┌─ Input

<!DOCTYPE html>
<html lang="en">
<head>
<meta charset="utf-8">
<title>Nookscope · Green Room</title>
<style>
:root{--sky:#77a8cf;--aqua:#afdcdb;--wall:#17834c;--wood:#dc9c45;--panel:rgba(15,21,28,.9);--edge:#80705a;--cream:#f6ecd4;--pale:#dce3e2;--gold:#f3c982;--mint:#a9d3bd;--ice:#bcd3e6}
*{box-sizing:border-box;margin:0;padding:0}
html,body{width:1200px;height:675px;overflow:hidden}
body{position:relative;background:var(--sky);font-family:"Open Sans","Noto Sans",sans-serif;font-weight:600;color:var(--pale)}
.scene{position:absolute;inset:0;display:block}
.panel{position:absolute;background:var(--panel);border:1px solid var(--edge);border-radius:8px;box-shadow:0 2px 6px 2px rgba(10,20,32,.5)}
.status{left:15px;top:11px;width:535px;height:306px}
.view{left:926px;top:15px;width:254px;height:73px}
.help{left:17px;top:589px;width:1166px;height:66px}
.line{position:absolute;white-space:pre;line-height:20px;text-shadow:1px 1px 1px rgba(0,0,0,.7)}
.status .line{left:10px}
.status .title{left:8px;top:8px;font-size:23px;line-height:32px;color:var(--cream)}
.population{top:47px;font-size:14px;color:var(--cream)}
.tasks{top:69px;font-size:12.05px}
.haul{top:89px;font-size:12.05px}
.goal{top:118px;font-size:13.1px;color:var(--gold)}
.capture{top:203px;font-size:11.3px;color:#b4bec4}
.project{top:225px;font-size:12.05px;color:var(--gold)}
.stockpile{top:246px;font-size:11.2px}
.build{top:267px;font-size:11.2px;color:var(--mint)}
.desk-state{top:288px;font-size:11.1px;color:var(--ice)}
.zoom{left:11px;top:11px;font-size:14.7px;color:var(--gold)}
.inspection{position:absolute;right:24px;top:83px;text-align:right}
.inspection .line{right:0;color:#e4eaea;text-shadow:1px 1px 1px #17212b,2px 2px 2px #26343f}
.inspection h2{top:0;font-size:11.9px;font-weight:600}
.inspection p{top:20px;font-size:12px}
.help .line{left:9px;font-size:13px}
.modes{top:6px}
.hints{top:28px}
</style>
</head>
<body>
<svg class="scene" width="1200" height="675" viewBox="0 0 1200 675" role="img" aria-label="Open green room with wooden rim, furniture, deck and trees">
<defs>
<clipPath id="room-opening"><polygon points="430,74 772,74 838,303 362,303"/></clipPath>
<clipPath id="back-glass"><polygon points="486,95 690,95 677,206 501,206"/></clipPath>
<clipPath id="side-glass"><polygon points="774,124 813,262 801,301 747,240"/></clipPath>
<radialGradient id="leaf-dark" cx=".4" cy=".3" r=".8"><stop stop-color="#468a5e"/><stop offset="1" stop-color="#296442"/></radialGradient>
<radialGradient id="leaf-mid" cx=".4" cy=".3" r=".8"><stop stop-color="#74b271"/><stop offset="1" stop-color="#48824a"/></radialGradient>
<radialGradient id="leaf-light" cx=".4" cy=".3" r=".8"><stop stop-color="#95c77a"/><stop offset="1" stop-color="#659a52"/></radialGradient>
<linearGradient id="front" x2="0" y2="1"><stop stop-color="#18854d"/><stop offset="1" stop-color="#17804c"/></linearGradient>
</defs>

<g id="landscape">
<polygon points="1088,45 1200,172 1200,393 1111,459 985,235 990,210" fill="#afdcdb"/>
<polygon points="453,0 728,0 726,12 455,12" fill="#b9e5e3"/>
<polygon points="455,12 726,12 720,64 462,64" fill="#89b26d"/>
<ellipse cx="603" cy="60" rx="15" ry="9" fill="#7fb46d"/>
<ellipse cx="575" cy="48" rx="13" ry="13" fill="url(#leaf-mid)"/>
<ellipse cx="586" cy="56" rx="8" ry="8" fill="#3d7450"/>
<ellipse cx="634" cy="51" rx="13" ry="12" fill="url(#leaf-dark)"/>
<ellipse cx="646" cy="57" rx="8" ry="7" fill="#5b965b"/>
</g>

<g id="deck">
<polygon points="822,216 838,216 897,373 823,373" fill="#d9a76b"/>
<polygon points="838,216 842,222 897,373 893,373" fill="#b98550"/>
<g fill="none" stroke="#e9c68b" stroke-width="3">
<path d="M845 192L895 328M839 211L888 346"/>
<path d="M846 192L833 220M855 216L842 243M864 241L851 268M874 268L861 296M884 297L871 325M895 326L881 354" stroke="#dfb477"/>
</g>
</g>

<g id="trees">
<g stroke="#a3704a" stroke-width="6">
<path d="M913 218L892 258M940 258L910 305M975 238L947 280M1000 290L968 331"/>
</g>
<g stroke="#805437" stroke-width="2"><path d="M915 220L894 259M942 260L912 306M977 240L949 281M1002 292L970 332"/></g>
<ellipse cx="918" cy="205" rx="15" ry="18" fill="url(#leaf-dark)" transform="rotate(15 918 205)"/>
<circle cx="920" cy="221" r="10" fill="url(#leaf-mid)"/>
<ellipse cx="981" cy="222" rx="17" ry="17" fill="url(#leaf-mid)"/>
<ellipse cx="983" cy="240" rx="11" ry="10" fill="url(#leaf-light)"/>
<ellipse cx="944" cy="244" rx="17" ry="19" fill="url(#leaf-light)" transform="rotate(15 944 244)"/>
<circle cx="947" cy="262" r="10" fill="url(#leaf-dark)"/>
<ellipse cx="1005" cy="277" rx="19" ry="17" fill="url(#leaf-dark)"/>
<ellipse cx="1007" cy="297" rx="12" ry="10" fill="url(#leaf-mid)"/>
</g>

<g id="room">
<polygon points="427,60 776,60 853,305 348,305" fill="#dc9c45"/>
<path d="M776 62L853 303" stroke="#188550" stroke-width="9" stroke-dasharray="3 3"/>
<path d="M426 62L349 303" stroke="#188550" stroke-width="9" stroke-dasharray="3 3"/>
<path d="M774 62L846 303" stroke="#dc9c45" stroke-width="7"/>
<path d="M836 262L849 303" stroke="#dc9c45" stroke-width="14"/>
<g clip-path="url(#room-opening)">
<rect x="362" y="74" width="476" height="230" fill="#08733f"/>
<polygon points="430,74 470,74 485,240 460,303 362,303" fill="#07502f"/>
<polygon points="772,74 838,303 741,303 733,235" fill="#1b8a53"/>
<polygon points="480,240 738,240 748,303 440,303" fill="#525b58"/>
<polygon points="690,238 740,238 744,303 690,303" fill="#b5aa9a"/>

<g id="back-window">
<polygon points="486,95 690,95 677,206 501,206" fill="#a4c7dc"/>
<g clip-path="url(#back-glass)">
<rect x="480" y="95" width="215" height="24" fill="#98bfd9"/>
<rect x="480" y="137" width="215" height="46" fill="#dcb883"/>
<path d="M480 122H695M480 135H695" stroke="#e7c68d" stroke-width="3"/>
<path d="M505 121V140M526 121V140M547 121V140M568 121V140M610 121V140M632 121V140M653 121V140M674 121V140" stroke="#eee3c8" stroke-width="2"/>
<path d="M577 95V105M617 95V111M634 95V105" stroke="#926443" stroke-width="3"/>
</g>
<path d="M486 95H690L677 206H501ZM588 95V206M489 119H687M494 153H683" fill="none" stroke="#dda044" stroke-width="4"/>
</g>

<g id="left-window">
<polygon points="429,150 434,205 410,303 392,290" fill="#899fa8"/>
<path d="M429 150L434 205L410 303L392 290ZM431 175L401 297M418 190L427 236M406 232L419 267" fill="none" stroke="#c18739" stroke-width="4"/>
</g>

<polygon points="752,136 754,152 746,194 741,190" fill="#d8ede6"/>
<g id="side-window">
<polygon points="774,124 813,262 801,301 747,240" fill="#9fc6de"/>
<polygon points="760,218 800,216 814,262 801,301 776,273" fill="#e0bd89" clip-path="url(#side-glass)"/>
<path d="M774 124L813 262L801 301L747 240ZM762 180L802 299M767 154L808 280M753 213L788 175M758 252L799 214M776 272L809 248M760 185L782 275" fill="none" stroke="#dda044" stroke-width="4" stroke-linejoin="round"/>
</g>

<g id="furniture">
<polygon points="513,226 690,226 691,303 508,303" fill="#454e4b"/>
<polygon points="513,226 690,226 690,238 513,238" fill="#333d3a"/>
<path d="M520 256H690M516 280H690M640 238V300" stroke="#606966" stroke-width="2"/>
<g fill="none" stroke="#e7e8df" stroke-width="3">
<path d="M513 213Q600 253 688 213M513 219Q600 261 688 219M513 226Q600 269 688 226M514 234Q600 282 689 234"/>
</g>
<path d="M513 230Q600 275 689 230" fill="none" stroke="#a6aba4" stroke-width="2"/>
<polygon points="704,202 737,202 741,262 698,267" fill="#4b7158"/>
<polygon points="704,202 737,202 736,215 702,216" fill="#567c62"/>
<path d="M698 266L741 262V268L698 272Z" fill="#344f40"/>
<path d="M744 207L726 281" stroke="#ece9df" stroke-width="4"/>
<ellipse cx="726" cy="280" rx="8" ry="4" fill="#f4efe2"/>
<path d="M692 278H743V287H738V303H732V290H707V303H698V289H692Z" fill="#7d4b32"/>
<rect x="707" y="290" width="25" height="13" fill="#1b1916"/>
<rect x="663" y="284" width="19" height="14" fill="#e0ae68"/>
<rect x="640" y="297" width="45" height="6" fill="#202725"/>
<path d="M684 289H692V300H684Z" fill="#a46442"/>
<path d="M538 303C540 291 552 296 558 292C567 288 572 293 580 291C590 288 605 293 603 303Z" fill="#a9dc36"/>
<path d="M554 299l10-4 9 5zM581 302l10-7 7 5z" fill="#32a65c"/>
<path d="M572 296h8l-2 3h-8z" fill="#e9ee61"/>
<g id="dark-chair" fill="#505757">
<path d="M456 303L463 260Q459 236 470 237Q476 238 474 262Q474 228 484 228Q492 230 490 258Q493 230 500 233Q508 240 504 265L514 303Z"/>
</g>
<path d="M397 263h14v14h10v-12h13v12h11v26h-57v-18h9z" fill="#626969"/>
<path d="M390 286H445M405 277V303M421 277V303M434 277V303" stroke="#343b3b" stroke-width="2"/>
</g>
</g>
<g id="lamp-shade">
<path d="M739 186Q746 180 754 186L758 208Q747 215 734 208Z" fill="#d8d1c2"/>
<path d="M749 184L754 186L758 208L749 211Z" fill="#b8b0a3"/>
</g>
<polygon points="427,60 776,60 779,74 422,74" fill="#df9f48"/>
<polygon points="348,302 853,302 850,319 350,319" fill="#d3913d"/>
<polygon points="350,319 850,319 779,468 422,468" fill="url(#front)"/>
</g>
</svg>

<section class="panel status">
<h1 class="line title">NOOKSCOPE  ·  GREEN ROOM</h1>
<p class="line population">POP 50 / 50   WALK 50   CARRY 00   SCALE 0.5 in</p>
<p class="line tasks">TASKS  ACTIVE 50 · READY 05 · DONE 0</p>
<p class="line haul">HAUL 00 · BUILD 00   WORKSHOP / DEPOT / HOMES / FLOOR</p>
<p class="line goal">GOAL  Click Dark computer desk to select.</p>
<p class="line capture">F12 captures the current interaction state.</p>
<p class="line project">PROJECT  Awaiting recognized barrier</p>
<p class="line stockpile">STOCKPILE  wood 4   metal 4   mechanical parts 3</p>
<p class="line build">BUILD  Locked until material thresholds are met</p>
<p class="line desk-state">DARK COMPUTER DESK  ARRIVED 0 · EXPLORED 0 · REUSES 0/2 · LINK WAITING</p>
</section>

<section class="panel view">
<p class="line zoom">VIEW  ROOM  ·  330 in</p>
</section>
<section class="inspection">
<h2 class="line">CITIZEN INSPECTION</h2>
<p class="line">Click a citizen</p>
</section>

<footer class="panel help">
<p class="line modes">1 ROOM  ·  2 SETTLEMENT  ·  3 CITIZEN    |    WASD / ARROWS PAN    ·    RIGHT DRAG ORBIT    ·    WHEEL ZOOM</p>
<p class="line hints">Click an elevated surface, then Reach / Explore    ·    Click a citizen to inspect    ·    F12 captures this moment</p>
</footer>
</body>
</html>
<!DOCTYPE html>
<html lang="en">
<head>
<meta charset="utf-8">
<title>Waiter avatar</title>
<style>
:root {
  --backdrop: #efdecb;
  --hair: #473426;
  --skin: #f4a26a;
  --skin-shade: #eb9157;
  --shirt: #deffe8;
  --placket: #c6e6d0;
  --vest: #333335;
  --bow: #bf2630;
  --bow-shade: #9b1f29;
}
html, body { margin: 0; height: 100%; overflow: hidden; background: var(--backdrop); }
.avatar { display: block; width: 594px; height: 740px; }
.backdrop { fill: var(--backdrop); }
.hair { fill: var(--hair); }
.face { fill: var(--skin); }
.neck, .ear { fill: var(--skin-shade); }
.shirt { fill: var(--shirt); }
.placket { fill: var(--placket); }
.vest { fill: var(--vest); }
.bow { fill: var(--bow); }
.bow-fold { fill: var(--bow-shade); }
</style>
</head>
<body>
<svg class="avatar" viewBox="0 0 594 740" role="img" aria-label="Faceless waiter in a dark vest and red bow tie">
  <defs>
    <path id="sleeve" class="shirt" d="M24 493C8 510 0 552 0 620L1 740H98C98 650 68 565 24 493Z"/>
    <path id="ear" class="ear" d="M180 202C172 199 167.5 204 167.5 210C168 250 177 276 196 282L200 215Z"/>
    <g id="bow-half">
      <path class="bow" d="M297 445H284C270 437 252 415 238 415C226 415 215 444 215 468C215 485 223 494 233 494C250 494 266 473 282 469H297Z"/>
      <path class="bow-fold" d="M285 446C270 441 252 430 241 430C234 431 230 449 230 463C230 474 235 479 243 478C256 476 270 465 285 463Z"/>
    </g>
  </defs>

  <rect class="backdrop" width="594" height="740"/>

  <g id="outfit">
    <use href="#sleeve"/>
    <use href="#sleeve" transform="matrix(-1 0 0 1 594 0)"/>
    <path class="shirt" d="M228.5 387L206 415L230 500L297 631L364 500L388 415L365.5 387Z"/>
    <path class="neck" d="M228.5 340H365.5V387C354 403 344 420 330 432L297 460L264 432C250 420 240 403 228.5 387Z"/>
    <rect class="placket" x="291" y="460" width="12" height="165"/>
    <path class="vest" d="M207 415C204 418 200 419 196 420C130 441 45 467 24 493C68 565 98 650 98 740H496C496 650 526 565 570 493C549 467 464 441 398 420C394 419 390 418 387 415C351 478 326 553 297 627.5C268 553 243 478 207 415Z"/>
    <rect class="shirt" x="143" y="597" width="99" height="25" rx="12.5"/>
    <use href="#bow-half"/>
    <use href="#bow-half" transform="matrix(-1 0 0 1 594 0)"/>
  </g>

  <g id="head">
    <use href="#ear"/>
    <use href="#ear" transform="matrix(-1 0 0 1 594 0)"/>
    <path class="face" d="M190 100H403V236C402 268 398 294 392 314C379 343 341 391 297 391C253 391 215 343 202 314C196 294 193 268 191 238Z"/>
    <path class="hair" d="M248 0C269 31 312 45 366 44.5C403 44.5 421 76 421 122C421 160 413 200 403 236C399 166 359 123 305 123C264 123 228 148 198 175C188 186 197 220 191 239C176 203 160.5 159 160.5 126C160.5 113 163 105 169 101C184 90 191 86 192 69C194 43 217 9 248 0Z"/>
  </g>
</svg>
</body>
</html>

└─

### Assignment
Lines to set down from above: the line with "218L892 258M940 258L910", the line with "470,74 485,240 460,303", and every line between, each exactly as written.

### Final answer
<path d="M913 218L892 258M940 258L910 305M975 238L947 280M1000 290L968 331"/>
</g>
<g stroke="#805437" stroke-width="2"><path d="M915 220L894 259M942 260L912 306M977 240L949 281M1002 292L970 332"/></g>
<ellipse cx="918" cy="205" rx="15" ry="18" fill="url(#leaf-dark)" transform="rotate(15 918 205)"/>
<circle cx="920" cy="221" r="10" fill="url(#leaf-mid)"/>
<ellipse cx="981" cy="222" rx="17" ry="17" fill="url(#leaf-mid)"/>
<ellipse cx="983" cy="240" rx="11" ry="10" fill="url(#leaf-light)"/>
<ellipse cx="944" cy="244" rx="17" ry="19" fill="url(#leaf-light)" transform="rotate(15 944 244)"/>
<circle cx="947" cy="262" r="10" fill="url(#leaf-dark)"/>
<ellipse cx="1005" cy="277" rx="19" ry="17" fill="url(#leaf-dark)"/>
<ellipse cx="1007" cy="297" rx="12" ry="10" fill="url(#leaf-mid)"/>
</g>

<g id="room">
<polygon points="427,60 776,60 853,305 348,305" fill="#dc9c45"/>
<path d="M776 62L853 303" stroke="#188550" stroke-width="9" stroke-dasharray="3 3"/>
<path d="M426 62L349 303" stroke="#188550" stroke-width="9" stroke-dasharray="3 3"/>
<path d="M774 62L846 303" stroke="#dc9c45" stroke-width="7"/>
<path d="M836 262L849 303" stroke="#dc9c45" stroke-width="14"/>
<g clip-path="url(#room-opening)">
<rect x="362" y="74" width="476" height="230" fill="#08733f"/>
<polygon points="430,74 470,74 485,240 460,303 362,303" fill="#07502f"/>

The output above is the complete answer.